I have had the privilege of meeting and corresponding with the GNU Solidario group for half a dozen years. GNU Solidario is a non-profit organization founded by Luis Falcón on 23 November 2009 to promote the use of Free Software in the areas of Public Health and education. GNU Solidario origins are in Argentina, with Free Software projects in the area of education in rural schools. The first mission was on 6 October 2006, in schools from Santiago del Estero. The project at that time was called Linux Solidario.
That event led Luis Falcón to focus on Social Medicine and Public Health, and work with health professionals and governments to improve the lives of the underprivileged. In October 2009, the organization was officially registered in Las Palmas de Gran Canaria, Spain, where currently holds its headquarters.
In 2010, GNU Solidario celebrated the first edition of the International Workshop on eHealth in Emerging Economies - IWEEE -. Since then, IWEEE has been a meeting point for multilateral and humanitarian organizations such as Red Cross, World Health Organization, Médecins Sans Frontières, War Child, United Nations University or Caritas Internationalis, as well as for universities around the world. GNU Solidario has engaged on digital health projects in Cameroon, Gabon, Gambia, Laos, Jamaica, India, Pakistan, Mexico, Argentina, Tanzania and Brazil.
To Quality assure the ten evidence-based recommendations on the digital health interventions that were prioritized during the scoping process of the WHO guidelines on digital health 2019 (1) in LMICs, GNU Solidario are in the process of evaluating the effectiveness, feasibility for health worker for clients/individuals, acceptability for health workers for clients/individuals, resource use and gender, equity and human rights issues of the GNU free Software digital offerings in the GNU digital services implemented in oCameroon, Gabon, Gambia, Laos, Jamaica, India, Pakistan, Mexico, Argentina, Tanzania and Brazil to see how they fit the the ten recommended domains of the WHO.
These ten areas are:
- Birth notification
- Death notification
- Availability of commodities: stock notification and commodity
- Client-to-provider telemedicine (including personal health records)
- Provider-to-provider telemedicine
- Targeted client communication
- Health worker decision support
- digital tracking of clients’ health status and services
- digital tracking combined with decision support and targeted client communication
- Digital provision of training and educational content for health workers Recommended
The findings, if completed, will be published.
1. WHO guideline recommendations on digital interventions for health system strengthening WHO guideline: recommendations on digital interventions for health system strengthening
2. 13 Ensuring that published guidelines are current and accurate | Developing NICE guidelines: t he manual | Guidance | NICE
HIFA profile: Richard Fitton is a retired family doctor - GP, British Medical Association.
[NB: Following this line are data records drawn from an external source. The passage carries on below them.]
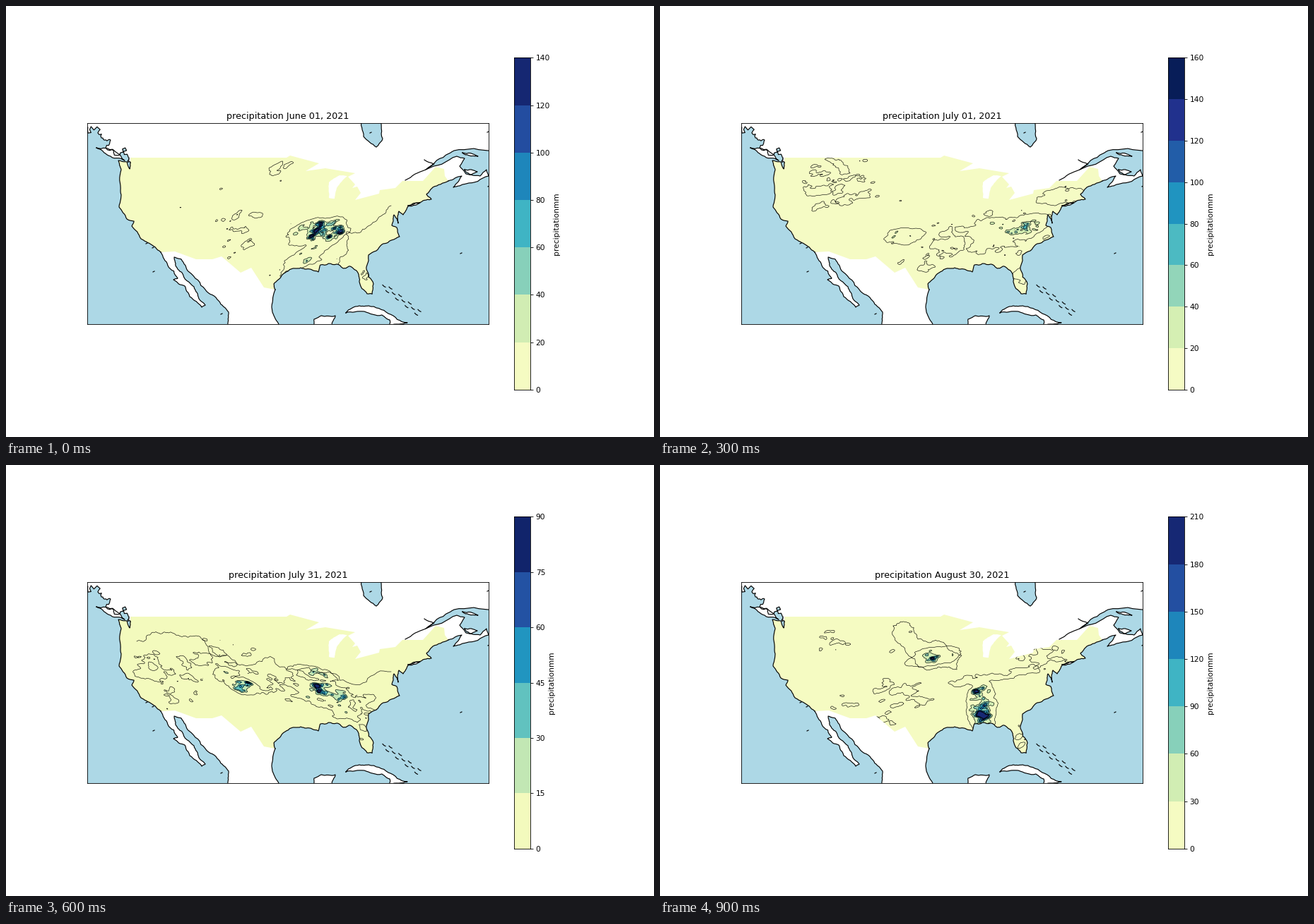
Animation, 917 px wide and 611 px high, one loop 1 s. Source, as a matplotlib script:

```python
import numpy as np
import matplotlib.pyplot as plt
from matplotlib.animation import FuncAnimation
from matplotlib.patches import Polygon
from matplotlib.ticker import MaxNLocator

W, H, DPI = 917, 611, 72
K = W / 12 / DPI  # scale of a 12 inch wide layout
plt.rcParams.update({
    "font.family": "DejaVu Sans", "font.size": 10 * K, "axes.linewidth": 0.8 * K,
    "axes.labelpad": 4 * K, "axes.titlepad": 6 * K, "ytick.major.size": 3.5 * K,
    "ytick.major.pad": 3.5 * K, "ytick.major.width": 0.8 * K,
})

# Key points of the coasts, in stage pixels
CANADA_WEST = [(112, 171), (135, 187), (150, 203), (173, 214), (176, 222)]
PACIFIC = [(176, 222), (175, 231), (171, 221), (159, 219), (163, 232), (162, 262),
           (160, 285), (171, 302), (181, 305), (178, 312), (191, 330), (202, 336),
           (219, 349)]
BAJA = [(219, 349), (229, 368), (243, 386), (237, 388), (253, 397), (260, 412), (277, 427),
        (282, 424), (273, 415), (266, 398), (249, 378), (240, 368), (238, 356), (248, 359),
        (259, 377), (282, 402), (301, 418), (315, 434), (314, 453)]
MEXICAN_GULF = [(387, 453), (377, 434), (376, 426), (381, 402)]
GULF = [(381, 402), (379, 394), (391, 381), (409, 372), (425, 373), (442, 377), (445, 367),
        (468, 366), (478, 372), (487, 369), (498, 378), (500, 391), (511, 408), (518, 408)]
ATLANTIC = [(518, 408), (520, 394), (510, 373), (513, 353), (532, 338), (549, 331),
            (557, 327), (553, 314), (546, 311), (549, 296), (555, 308), (556, 291),
            (562, 296), (569, 284), (590, 276), (602, 274), (595, 267), (604, 257),
            (626, 248)]
MARITIMES = [(626, 248), (645, 241), (633, 257), (651, 252), (683, 241), (680, 232),
             (671, 241), (651, 238), (642, 227), (649, 216), (638, 213), (594, 232),
             (627, 209), (634, 205), (690, 206)]

CUBA = [(481, 435), (500, 425), (513, 425), (541, 436), (568, 449), (543, 453), (543, 445),
        (532, 438), (507, 433)]
YUCATAN = [(436, 453), (436, 444), (446, 439), (466, 439), (461, 453)]
VANCOUVER = [(128, 201), (153, 205), (168, 219), (145, 212)]
ANTICOSTI = [(646, 208), (668, 213), (656, 212)]
PRINCE_EDWARD = [(649, 232), (667, 235), (657, 239)]
LONG_ISLAND = [(569, 283), (586, 279), (580, 282)]
BAY = [(501, 160), (506, 185), (524, 200), (533, 188), (528, 160)]
SPECKS = [(199, 337), (208, 343), (209, 377), (305, 437), (644, 351), (683, 256), (682, 179),
          (516, 180)]
RIVER = [(565, 247), (594, 232), (606, 224), (592, 218)]

NORTH_BORDER = [(176, 215), (397, 215), (402, 212), (443, 223), (424, 234), (452, 230),
                (494, 237), (484, 242), (494, 253), (490, 258), (497, 256), (502, 265),
                (494, 275), (528, 266), (529, 261), (551, 258), (561, 248), (590, 248),
                (608, 228), (620, 231), (621, 241)]
SOUTH_BORDER = [(365, 399), (347, 371), (332, 378), (305, 355), (292, 359), (269, 359),
                (239, 348)]
LAKE = [(457, 272), (457, 250), (472, 240), (483, 241), (468, 258), (465, 273)]

# Rain areas: x, y, half length, half width, typical mm
ALWAYS = [(508, 386, 10, 16, 0.8), (280, 250, 85, 32, 0.1)]
JUNE_01 = [(330, 305, 32, 46, 0.7), (430, 320, 25, 12, 36), (460, 318, 17, 13, 28),
           (425, 354, 28, 12, 9), (385, 237, 40, 13, 0.7), (430, 340, 65, 34, 0.5)]
JUNE_21 = [(470, 322, 75, 18, 2), (515, 292, 15, 7, 28), (385, 362, 36, 11, 6),
           (465, 362, 26, 6, 16), (430, 232, 30, 14, 0.8), (325, 308, 22, 12, 0.8)]
JULY_01 = [(240, 262, 46, 46, 0.5), (345, 326, 24, 9, 24), (510, 311, 46, 11, 18),
           (450, 322, 100, 26, 1.2), (575, 269, 36, 12, 2), (430, 352, 95, 24, 0.5)]
JULY_21 = [(270, 250, 45, 35, 0.35), (388, 240, 42, 24, 0.65), (555, 275, 40, 22, 0.8),
           (460, 350, 64, 22, 0.9), (378, 372, 30, 20, 0.9), (285, 335, 50, 16, 0.3)]
JULY_31 = [(225, 300, 52, 45, 0.35), (338, 314, 22, 8, 9), (440, 294, 22, 6, 20),
           (455, 320, 25, 8, 22), (400, 312, 140, 24, 0.8), (485, 350, 62, 20, 0.5)]
AUGUST_20 = [(395, 228, 15, 14, 1.5), (356, 217, 10, 4, 60), (405, 266, 9, 4, 60),
             (405, 302, 18, 5, 45), (457, 319, 8, 5, 80), (315, 285, 48, 26, 0.4),
             (500, 320, 80, 45, 0.3)]
AUGUST_30 = [(387, 272, 32, 10, 20), (455, 341, 15, 25, 75), (460, 302, 48, 9, 2.5),
             (540, 275, 52, 16, 0.9), (340, 335, 58, 30, 0.5), (250, 335, 36, 12, 0.5)]


def drift(storms, dx, dy=0):
    return [(x + dx, y + dy, *rest) for x, y, *rest in storms]


DATES = [JUNE_01, drift(JUNE_01, 25), JUNE_21, JULY_01, drift(JULY_01, 10, 15), JULY_21,
         JULY_31, drift(JULY_31, 20, -10), AUGUST_20, AUGUST_30]
PEAKS = [138, 155, 197, 146, 133, 157, 86, 150, 292, 208]
TILTS = [25, 20, 18, 8, 0, 0, -15, -15, -15, 10]

# Long single outlines, by index of the date
FRONTS = {
    0: [(470, 368), (482, 320), (545, 283)],
    2: [(360, 312), (420, 300), (470, 296), (560, 264)],
    5: [(275, 235), (237, 285), (262, 322), (318, 295), (345, 262)],
    6: [(185, 250), (230, 238), (310, 270), (400, 290), (545, 293)],
    8: [(176, 250), (215, 228), (255, 262), (282, 285), (320, 264), (355, 287), (435, 292),
        (460, 308), (548, 330)],
    9: [(330, 228), (345, 222), (365, 247), (427, 270), (420, 290), (390, 288), (330, 228)],
}

X, Y = np.meshgrid(np.arange(156, 634, 0.7), np.arange(208, 413, 0.7))


def rough(points, amp=0.1, depth=3):
    """Wrinkle a polyline by moving the middle of each segment sideways."""
    rng = np.random.default_rng(len(points))
    pts = np.array(points, float)
    for _ in range(depth):
        step = np.diff(pts, axis=0)
        side = step[:, ::-1] * (1, -1)
        out = np.empty((2 * len(pts) - 1, 2))
        out[::2] = pts
        out[1::2] = pts[:-1] + step / 2 + rng.uniform(-amp, amp, (len(step), 1)) * side
        pts = out
    return pts


def rotate(dx, dy, tilt):
    c, s = np.cos(np.radians(tilt)), np.sin(np.radians(tilt))
    return dx * c - dy * s, dx * s + dy * c


def streaky_noise(seed, tilt, size=6, stretch=1.4):
    white = np.random.default_rng(seed).normal(size=X.shape)
    ky, kx = (2 * np.pi * np.fft.fftfreq(n, 0.7) for n in X.shape)
    u, v = rotate(kx[None, :], ky[:, None], tilt)
    k2 = (u * stretch) ** 2 + (v / stretch) ** 2
    spectrum = (1 + k2 * size ** 2) ** -0.9 * np.exp(-k2 * 0.3)
    noise = np.fft.ifft2(np.fft.fft2(white) * spectrum).real
    return noise / noise.std()


def rainfall(i):
    amount = np.full(X.shape, 0.03)
    for x, y, rx, ry, mm in ALWAYS + DATES[i]:
        # only storms longer than wide lean with the wind
        u, v = rotate(X - x, Y - y, TILTS[i] if rx > ry else 0)
        amount += mm * np.exp(-((u / rx) ** 2 + (v / ry) ** 2) ** 2)
    return amount * np.exp(0.95 * streaky_noise(i + 11, TILTS[i]))


def date_text(day):
    for month, days in (("June", 30), ("July", 31), ("August", 31)):
        if day < days:
            return f"{month} {day + 1:02d}, 2021"
        day -= days


fig = plt.figure(figsize=(W / DPI, H / DPI), dpi=DPI, facecolor="white")
map_height = 0.62 * W / 2 / H
ax = fig.add_axes([0.125, 0.495 - map_height / 2, 0.62, map_height], facecolor="lightblue")
ax.set(xlim=(114.6, 683.2), ylim=(450.7, 166.4), xticks=[], yticks=[])
cax = fig.add_axes([718.7 / W, 0.11, 23.5 / W, 0.77])


def coast(points):
    ax.plot(*np.transpose(points), color="black", lw=1.15, zorder=5)


def area(points, color, zorder):
    return ax.add_patch(Polygon(points, fc=color, ec="none", zorder=zorder))


pacific, gulf, atlantic = rough(PACIFIC, 0.07), rough(GULF, 0.12), rough(ATLANTIC, 0.1)
mainland = [rough(CANADA_WEST, 0.55, 4), pacific, rough(BAJA), rough(MEXICAN_GULF, 0.04),
            gulf, atlantic, rough(MARITIMES, 0.07)]
area(np.vstack(mainland + [[(690, 160), (110, 160)]]), "white", 0.5)
for shore in mainland:
    coast(shore)
for island in (CUBA, YUCATAN, VANCOUVER, ANTICOSTI, PRINCE_EDWARD, LONG_ISLAND, BAY):
    outline = rough(island + island[:1])
    area(outline, "lightblue" if island is BAY else "white", 0.6)
    coast(outline)
coast(rough(RIVER, 0.05))
for x, y in SPECKS:
    coast([(x - 1, y), (x + 1, y - 1)])
# Bahamas: short dashes along a diagonal
for t in np.linspace(0, 1, 12):
    x, y = 535 + 50 * t, 397 + 39 * t + 5 * np.sin(23 * t)
    coast([(x - 2, y - 1.5), (x, y + 0.5), (x + 2, y + 1.5)])

country = area(np.vstack([NORTH_BORDER, atlantic[::-1], gulf[::-1], SOUTH_BORDER,
                          pacific[::-1]]), "white", 1)
area(rough(LAKE + LAKE[:1], 0.06), "white", 4)
rain_artists = []


def draw(i):
    while rain_artists:
        rain_artists.pop().remove()
    levels = MaxNLocator(8, min_n_ticks=1).tick_values(0, PEAKS[i])
    step = levels[1]
    colors = plt.get_cmap("YlGnBu")((levels[:-1] + step / 2) / PEAKS[i])

    rain = np.minimum(rainfall(i), PEAKS[i])
    country.set_facecolor(colors[0])
    rain_artists.append(ax.contourf(X, Y, rain, levels=levels[1:], colors=colors[1:],
                                    zorder=2))
    rain_artists.append(ax.contour(X, Y, rain, levels=[1, *levels[1:-1]], colors="black",
                                   linewidths=0.6, zorder=3))
    if i in FRONTS:
        rain_artists.extend(ax.plot(*rough(FRONTS[i], 0.22, 5).T, color="black", lw=0.6,
                                    zorder=3))
    for artist in rain_artists:
        artist.set_clip_path(country)
    ax.set_title("precipitation " + date_text(10 * i))

    cax.clear()
    cax.bar(0.5, step, width=1, bottom=levels[:-1], color=colors)
    cax.set(xlim=(0, 1), ylim=(0, levels[-1]), xticks=[], yticks=levels)
    cax.yaxis.set_major_formatter("{x:.0f}")
    cax.yaxis.tick_right()
    cax.yaxis.set_label_position("right")
    cax.set_ylabel("precipitationmm")


anim = FuncAnimation(fig, draw, frames=10, interval=100, init_func=lambda: None,
                     repeat=True, repeat_delay=0)
plt.show()
```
Professional interests: Health literacy, patient partnership of trust and implementation of healthcare with professionals, family and public involvement in the prevention of modern lifestyle diseases, patients using access to professional records to overcome confidentiality barriers to care, patients as part of the policing of the use of their patient data
Email address: richardpeterfitton7 AT gmail.com